▶ [RECORDS TO USE]:
※ ※ ※

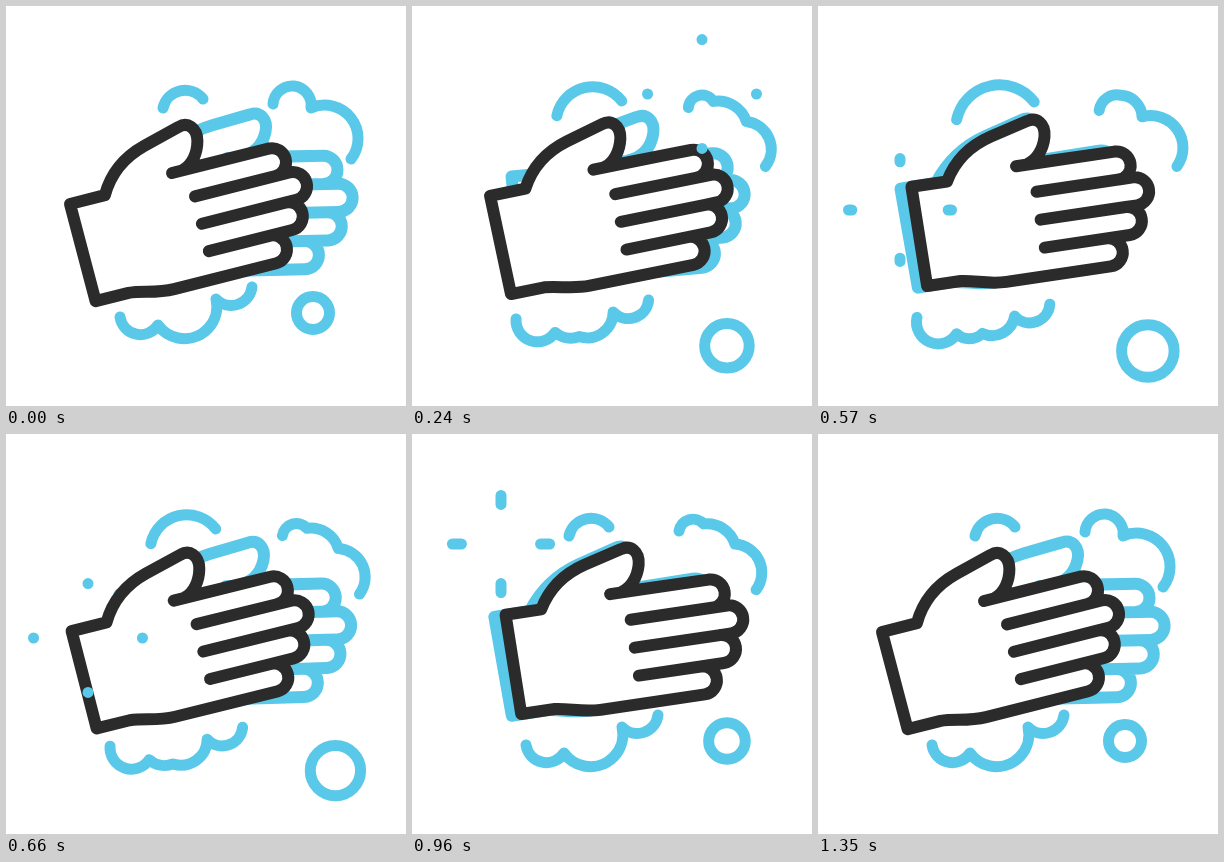
Animation of 400 by 400 pixels, one loop 1380 ms. Source, as an HTML page:

```html
<!DOCTYPE html>
<html lang="en">
<head>
<meta charset="utf-8">
<title>Hand washing</title>
<style>
  html, body { margin: 0; width: 100%; height: 100%; overflow: hidden; background: #fff; }
  svg { display: block; width: 100%; height: 100%; }
  path, circle { fill: none; stroke: #5ac8e8; stroke-width: 11; stroke-linecap: round; stroke-linejoin: round; }
  .hand { fill: #fff; stroke-width: 12; }
  .front { stroke: #2b2b2b; }
</style>
</head>
<body>
<svg viewBox="0 0 400 400">
  <path id="cap"/>
  <path id="cloud"/>
  <path id="foam"/>
  <circle id="bubble"/>
  <path id="back" class="hand"/>
  <path id="front" class="hand front"/>
  <path id="spark"/>
</svg>
<script>
const STEP = 30, FRAMES = 46;
const $ = id => document.getElementById(id);
const set = (id, attrs) => {
  for (const name in attrs) $(id).setAttribute(name, attrs[name]);
};
const mix = (a, b, k) => a + (b - a) * k;
const blend = (a, b, k) => a.map((v, i) => mix(v, b[i], k));
const clamp = x => Math.min(1, Math.max(0, x));
const smooth = u => u * u * (3 - 2 * u);
// One swing from 0 to 1 and back, then rest.
const swing = (f, length) => Math.sin(Math.PI * clamp(f / length));

// A chain of arcs: start point, then x, y, radius for every lobe.
function lobes([x, y, ...arcs], sweep) {
  let d = `M${x} ${y}`;
  for (let i = 0; i < arcs.length; i += 3)
    d += `A${arcs[i + 2]} ${arcs[i + 2]} 0 0 ${sweep} ${arcs[i]} ${arcs[i + 1]}`;
  return d;
}

const shapes = {
  cap: {
    rest: [157, 102, 197, 93, 22.7],
    full: [135, 116, 220, 96.5, 48]
  },
  cloud: {
    rest: [267, 98, 288, 80, 19.5, 305, 102, 19.5, 345, 153, 33.4],
    full: [267, 97, 292, 91, 13.6, 325, 111, 30, 344, 156, 28]
  },
  foam: {
    rest: [114, 311, 152, 319, 20.7, 172, 332, 32.3, 210, 293, 32.3, 246, 281, 21],
    full: [96, 302, 136, 320, 22, 163, 317, 16, 194, 304, 21, 229, 292, 20]
  }
};

function puff(id, k, dx, dy, sweep) {
  const { rest, full } = shapes[id];
  set(id, { d: lobes(blend(rest, full, k), sweep), transform: `translate(${dx} ${dy})` });
}

// Hand in its own axes: wrist corner at 0,0 and fingers along x.
function handPath(thumb, reach) {
  const tips = [206, 220.5, 209, 185.5].map(x => x + reach);
  const gap = 28.25, top = -5;
  const t = x => x + thumb;
  let d = `M0 0H36C${45 + thumb / 2} -16 ${t(60)} -31 ${t(86)} -38L${t(124)} -48`
    + `C${t(134)} -51 ${t(142)} -43 ${t(139)} -30C${t(136)} -18 ${t(128)} -8 118 -5.5`;
  let starts = "";
  tips.forEach((x, i) => {
    const y = top + i * gap, r = gap / 2;
    d += `L${x} ${y}A${r} ${r} 0 0 1 ${x} ${y + gap}`;
    starts += `M${i ? 123 : 106.5} ${y}H${x}`;
  });
  return d + "H80C62 108 50 102 35 100.5H1Z" + starts;
}

// Eight strokes per loop, slower in the middle.
function rub(f) {
  const v = Math.min(1, f / 22.5 - 1);
  const phase = 4 + 4 * (.84 * v + .16 * v ** 3) - .04 * (1 - v * v);
  return (1 - Math.cos(Math.PI * phase)) / 2;
}

// Four dashes shoot out of each centre, one burst after the other.
const bursts = [[290, 88], [82, 204], [89, 110]];
function sparkPath(f) {
  let d = "";
  bursts.forEach(([x, y], i) => {
    const age = f - 14 * i;
    if (age < 1 || age >= 10) return;
    const outer = mix(54.5, 20, (1 - age / 9) ** 3);
    const inner = Math.min(outer, mix(20, 54.5, smooth(clamp((age - 1) / 5.5))));
    for (const [dx, dy] of [[0, -1], [1, 0], [0, 1], [-1, 0]])
      d += `M${x + dx * inner} ${y + dy * inner}L${x + dx * outer + .01} ${y + dy * outer}`;
  });
  return d;
}

const place = (id, x, y, a) => set(id, { transform: `translate(${x} ${y}) rotate(${a})` });

function draw(f) {
  const grow = swing(f, 30) ** 2;
  const sink = swing(f, 29);
  const drift = swing(f, 40) ** 2;
  const ripple = f < 36 ? Math.min(1, 1.4 * Math.abs(Math.sin(Math.PI * f / 18))) : 0;

  puff("cap", grow, 0, 0, 1);
  puff("cloud", ripple, 17 * grow, 8 * grow, 1);
  puff("foam", grow, 0, 9 * sink, 0);
  set("bubble", { cx: 307 + 23 * drift, cy: 307 + 43 * sink, r: 16.5 + 5.2 * (drift + sink) });

  const p = rub(f), q = 1 - p;
  place("front", mix(64, 113, p), mix(198, 169.3, p), mix(-14.2, -4.6, p));
  place("back", mix(60.7, 115.2, q), mix(198.3, 159.3, q), mix(-14.8, -1.3, q));
  set("spark", { d: sparkPath(f) });
}

set("front", { d: handPath(0, 0) });
set("back", { d: handPath(6, -4) });

const begin = performance.now();
function tick() {
  const t = Math.max(0, performance.now() - begin);
  draw(Math.floor(t / STEP) % FRAMES);
  requestAnimationFrame(tick);
}
tick();
</script>
</body>
</html>
```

※ ※ ※

Could you repeat all of the entries exactly, without any of the images?

▶ [SOLUTION TO THIS EXERCISE]:
Animation of 400 by 400 pixels, one loop 1380 ms. Source, as an HTML page:

```html
<!DOCTYPE html>
<html lang="en">
<head>
<meta charset="utf-8">
<title>Hand washing</title>
<style>
  html, body { margin: 0; width: 100%; height: 100%; overflow: hidden; background: #fff; }
  svg { display: block; width: 100%; height: 100%; }
  path, circle { fill: none; stroke: #5ac8e8; stroke-width: 11; stroke-linecap: round; stroke-linejoin: round; }
  .hand { fill: #fff; stroke-width: 12; }
  .front { stroke: #2b2b2b; }
</style>
</head>
<body>
<svg viewBox="0 0 400 400">
  <path id="cap"/>
  <path id="cloud"/>
  <path id="foam"/>
  <circle id="bubble"/>
  <path id="back" class="hand"/>
  <path id="front" class="hand front"/>
  <path id="spark"/>
</svg>
<script>
const STEP = 30, FRAMES = 46;
const $ = id => document.getElementById(id);
const set = (id, attrs) => {
  for (const name in attrs) $(id).setAttribute(name, attrs[name]);
};
const mix = (a, b, k) => a + (b - a) * k;
const blend = (a, b, k) => a.map((v, i) => mix(v, b[i], k));
const clamp = x => Math.min(1, Math.max(0, x));
const smooth = u => u * u * (3 - 2 * u);
// One swing from 0 to 1 and back, then rest.
const swing = (f, length) => Math.sin(Math.PI * clamp(f / length));

// A chain of arcs: start point, then x, y, radius for every lobe.
function lobes([x, y, ...arcs], sweep) {
  let d = `M${x} ${y}`;
  for (let i = 0; i < arcs.length; i += 3)
    d += `A${arcs[i + 2]} ${arcs[i + 2]} 0 0 ${sweep} ${arcs[i]} ${arcs[i + 1]}`;
  return d;
}

const shapes = {
  cap: {
    rest: [157, 102, 197, 93, 22.7],
    full: [135, 116, 220, 96.5, 48]
  },
  cloud: {
    rest: [267, 98, 288, 80, 19.5, 305, 102, 19.5, 345, 153, 33.4],
    full: [267, 97, 292, 91, 13.6, 325, 111, 30, 344, 156, 28]
  },
  foam: {
    rest: [114, 311, 152, 319, 20.7, 172, 332, 32.3, 210, 293, 32.3, 246, 281, 21],
    full: [96, 302, 136, 320, 22, 163, 317, 16, 194, 304, 21, 229, 292, 20]
  }
};

function puff(id, k, dx, dy, sweep) {
  const { rest, full } = shapes[id];
  set(id, { d: lobes(blend(rest, full, k), sweep), transform: `translate(${dx} ${dy})` });
}

// Hand in its own axes: wrist corner at 0,0 and fingers along x.
function handPath(thumb, reach) {
  const tips = [206, 220.5, 209, 185.5].map(x => x + reach);
  const gap = 28.25, top = -5;
  const t = x => x + thumb;
  let d = `M0 0H36C${45 + thumb / 2} -16 ${t(60)} -31 ${t(86)} -38L${t(124)} -48`
    + `C${t(134)} -51 ${t(142)} -43 ${t(139)} -30C${t(136)} -18 ${t(128)} -8 118 -5.5`;
  let starts = "";
  tips.forEach((x, i) => {
    const y = top + i * gap, r = gap / 2;
    d += `L${x} ${y}A${r} ${r} 0 0 1 ${x} ${y + gap}`;
    starts += `M${i ? 123 : 106.5} ${y}H${x}`;
  });
  return d + "H80C62 108 50 102 35 100.5H1Z" + starts;
}

// Eight strokes per loop, slower in the middle.
function rub(f) {
  const v = Math.min(1, f / 22.5 - 1);
  const phase = 4 + 4 * (.84 * v + .16 * v ** 3) - .04 * (1 - v * v);
  return (1 - Math.cos(Math.PI * phase)) / 2;
}

// Four dashes shoot out of each centre, one burst after the other.
const bursts = [[290, 88], [82, 204], [89, 110]];
function sparkPath(f) {
  let d = "";
  bursts.forEach(([x, y], i) => {
    const age = f - 14 * i;
    if (age < 1 || age >= 10) return;
    const outer = mix(54.5, 20, (1 - age / 9) ** 3);
    const inner = Math.min(outer, mix(20, 54.5, smooth(clamp((age - 1) / 5.5))));
    for (const [dx, dy] of [[0, -1], [1, 0], [0, 1], [-1, 0]])
      d += `M${x + dx * inner} ${y + dy * inner}L${x + dx * outer + .01} ${y + dy * outer}`;
  });
  return d;
}

const place = (id, x, y, a) => set(id, { transform: `translate(${x} ${y}) rotate(${a})` });

function draw(f) {
  const grow = swing(f, 30) ** 2;
  const sink = swing(f, 29);
  const drift = swing(f, 40) ** 2;
  const ripple = f < 36 ? Math.min(1, 1.4 * Math.abs(Math.sin(Math.PI * f / 18))) : 0;

  puff("cap", grow, 0, 0, 1);
  puff("cloud", ripple, 17 * grow, 8 * grow, 1);
  puff("foam", grow, 0, 9 * sink, 0);
  set("bubble", { cx: 307 + 23 * drift, cy: 307 + 43 * sink, r: 16.5 + 5.2 * (drift + sink) });

  const p = rub(f), q = 1 - p;
  place("front", mix(64, 113, p), mix(198, 169.3, p), mix(-14.2, -4.6, p));
  place("back", mix(60.7, 115.2, q), mix(198.3, 159.3, q), mix(-14.8, -1.3, q));
  set("spark", { d: sparkPath(f) });
}

set("front", { d: handPath(0, 0) });
set("back", { d: handPath(6, -4) });

const begin = performance.now();
function tick() {
  const t = Math.max(0, performance.now() - begin);
  draw(Math.floor(t / STEP) % FRAMES);
  requestAnimationFrame(tick);
}
tick();
</script>
</body>
</html>
```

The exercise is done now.